## EXERCISE GOAL
The required result is a copy of each line below in which "angle" appears.

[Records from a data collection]
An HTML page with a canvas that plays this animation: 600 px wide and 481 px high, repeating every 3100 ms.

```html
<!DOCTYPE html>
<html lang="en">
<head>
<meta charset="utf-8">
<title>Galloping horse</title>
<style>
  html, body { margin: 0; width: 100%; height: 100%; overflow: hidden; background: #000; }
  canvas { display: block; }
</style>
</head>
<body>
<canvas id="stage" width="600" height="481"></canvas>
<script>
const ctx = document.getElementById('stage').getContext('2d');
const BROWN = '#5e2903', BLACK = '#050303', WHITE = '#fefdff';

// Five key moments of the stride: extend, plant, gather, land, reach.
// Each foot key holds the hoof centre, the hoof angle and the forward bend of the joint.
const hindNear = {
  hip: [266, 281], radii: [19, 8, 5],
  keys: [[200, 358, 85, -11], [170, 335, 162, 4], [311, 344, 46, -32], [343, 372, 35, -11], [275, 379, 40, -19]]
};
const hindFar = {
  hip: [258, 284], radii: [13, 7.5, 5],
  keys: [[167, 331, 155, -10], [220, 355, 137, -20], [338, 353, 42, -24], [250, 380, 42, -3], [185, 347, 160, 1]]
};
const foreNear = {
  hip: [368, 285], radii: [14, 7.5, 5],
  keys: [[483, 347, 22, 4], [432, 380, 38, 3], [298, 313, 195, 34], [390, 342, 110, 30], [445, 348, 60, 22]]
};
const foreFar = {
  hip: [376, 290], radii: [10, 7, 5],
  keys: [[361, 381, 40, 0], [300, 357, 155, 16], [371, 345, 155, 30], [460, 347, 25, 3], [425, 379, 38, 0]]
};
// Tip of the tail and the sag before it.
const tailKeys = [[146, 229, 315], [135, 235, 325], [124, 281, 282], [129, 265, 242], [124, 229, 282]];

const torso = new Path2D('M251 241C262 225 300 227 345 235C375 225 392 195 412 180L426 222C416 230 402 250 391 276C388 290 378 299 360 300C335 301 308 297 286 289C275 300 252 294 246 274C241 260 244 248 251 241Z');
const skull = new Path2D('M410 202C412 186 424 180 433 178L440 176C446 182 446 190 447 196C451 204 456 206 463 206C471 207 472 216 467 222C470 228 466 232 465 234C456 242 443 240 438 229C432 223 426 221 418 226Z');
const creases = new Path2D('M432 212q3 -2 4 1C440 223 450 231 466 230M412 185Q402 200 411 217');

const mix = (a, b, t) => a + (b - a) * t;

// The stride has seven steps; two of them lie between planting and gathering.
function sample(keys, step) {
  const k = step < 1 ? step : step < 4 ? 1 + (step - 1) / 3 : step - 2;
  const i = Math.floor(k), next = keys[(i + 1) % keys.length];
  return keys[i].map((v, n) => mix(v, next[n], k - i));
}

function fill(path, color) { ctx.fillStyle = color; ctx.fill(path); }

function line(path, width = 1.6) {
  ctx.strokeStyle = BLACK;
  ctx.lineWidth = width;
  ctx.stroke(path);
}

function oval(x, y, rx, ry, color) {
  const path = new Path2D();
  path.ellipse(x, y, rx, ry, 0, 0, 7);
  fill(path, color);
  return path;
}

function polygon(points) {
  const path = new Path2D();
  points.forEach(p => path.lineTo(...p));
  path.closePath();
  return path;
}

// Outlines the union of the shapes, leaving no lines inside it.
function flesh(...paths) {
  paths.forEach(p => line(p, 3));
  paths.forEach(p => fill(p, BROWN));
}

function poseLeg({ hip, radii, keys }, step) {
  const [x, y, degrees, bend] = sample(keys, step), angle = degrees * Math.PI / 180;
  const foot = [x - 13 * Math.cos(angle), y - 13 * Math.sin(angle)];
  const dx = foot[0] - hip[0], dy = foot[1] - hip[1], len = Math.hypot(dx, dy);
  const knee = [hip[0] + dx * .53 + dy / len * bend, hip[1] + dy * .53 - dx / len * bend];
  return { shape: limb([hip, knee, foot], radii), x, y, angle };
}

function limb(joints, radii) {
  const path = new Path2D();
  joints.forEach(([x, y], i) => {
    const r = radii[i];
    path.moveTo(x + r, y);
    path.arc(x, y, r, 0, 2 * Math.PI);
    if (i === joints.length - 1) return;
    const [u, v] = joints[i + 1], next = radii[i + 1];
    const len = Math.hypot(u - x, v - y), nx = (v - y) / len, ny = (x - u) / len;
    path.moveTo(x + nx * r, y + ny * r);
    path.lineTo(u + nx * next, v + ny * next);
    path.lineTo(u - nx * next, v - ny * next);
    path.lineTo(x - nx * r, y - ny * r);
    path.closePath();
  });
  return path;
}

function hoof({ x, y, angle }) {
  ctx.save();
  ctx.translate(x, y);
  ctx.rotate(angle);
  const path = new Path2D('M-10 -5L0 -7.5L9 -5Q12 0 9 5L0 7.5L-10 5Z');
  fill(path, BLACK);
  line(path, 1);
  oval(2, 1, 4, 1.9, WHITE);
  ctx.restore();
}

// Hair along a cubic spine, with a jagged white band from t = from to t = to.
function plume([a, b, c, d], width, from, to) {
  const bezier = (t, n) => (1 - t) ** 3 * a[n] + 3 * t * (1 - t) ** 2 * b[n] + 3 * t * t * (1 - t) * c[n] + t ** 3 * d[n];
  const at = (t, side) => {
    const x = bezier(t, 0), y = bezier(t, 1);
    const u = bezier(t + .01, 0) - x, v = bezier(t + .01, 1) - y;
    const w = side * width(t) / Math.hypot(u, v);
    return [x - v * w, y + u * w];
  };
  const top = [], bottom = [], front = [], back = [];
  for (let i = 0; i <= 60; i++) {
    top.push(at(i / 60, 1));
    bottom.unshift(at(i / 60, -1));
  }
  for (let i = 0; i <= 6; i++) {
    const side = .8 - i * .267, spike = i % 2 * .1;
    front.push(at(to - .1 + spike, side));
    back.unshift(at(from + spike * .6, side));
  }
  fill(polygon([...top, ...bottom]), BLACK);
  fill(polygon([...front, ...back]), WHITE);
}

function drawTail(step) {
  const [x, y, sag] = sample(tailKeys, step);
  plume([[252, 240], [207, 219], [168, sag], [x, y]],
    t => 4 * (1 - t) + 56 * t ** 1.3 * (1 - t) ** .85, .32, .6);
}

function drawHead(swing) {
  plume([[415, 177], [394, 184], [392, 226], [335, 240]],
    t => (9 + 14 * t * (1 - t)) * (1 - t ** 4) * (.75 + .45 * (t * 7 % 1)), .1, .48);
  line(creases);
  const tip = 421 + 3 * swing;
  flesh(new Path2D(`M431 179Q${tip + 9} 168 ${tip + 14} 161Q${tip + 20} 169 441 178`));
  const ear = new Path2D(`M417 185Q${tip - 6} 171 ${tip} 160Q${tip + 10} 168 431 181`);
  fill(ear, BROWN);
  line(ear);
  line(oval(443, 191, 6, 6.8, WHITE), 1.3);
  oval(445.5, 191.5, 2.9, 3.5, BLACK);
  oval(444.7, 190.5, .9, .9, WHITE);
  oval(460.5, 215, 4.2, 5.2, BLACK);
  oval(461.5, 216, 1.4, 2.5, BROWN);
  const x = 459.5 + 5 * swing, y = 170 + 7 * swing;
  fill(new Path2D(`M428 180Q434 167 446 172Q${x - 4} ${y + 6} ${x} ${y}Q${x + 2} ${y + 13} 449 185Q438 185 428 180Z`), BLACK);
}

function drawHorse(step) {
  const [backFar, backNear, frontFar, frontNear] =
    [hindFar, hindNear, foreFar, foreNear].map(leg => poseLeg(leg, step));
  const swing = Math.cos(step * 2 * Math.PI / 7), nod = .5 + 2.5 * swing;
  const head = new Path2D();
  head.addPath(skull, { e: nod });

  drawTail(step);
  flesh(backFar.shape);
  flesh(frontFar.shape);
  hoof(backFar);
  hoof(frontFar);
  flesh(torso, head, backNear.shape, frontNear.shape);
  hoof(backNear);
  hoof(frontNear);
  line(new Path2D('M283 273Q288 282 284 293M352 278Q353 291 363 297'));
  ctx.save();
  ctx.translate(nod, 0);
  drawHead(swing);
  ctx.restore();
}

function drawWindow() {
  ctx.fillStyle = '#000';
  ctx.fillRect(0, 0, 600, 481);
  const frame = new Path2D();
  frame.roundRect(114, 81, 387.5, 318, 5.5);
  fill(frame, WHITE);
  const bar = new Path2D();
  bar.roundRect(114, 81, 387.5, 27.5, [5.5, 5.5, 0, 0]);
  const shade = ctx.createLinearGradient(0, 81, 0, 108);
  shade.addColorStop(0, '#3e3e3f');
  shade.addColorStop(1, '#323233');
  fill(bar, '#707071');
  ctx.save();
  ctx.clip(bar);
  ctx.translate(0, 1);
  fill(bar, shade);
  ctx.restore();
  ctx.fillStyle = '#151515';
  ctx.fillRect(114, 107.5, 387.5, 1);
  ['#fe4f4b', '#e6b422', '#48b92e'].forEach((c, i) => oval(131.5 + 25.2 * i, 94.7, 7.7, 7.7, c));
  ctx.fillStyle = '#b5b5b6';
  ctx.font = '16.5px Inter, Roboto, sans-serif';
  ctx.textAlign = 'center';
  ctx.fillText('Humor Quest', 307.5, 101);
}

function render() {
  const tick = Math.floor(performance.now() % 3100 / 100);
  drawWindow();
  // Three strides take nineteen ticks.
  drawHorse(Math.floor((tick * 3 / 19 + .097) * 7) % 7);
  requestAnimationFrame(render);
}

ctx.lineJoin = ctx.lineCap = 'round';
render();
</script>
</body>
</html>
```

## RESPONSE
// Each foot key holds the hoof centre, the hoof angle and the forward bend of the joint.
  const [x, y, degrees, bend] = sample(keys, step), angle = degrees * Math.PI / 180;
  const foot = [x - 13 * Math.cos(angle), y - 13 * Math.sin(angle)];
  return { shape: limb([hip, knee, foot], radii), x, y, angle };
function hoof({ x, y, angle }) {
  ctx.rotate(angle);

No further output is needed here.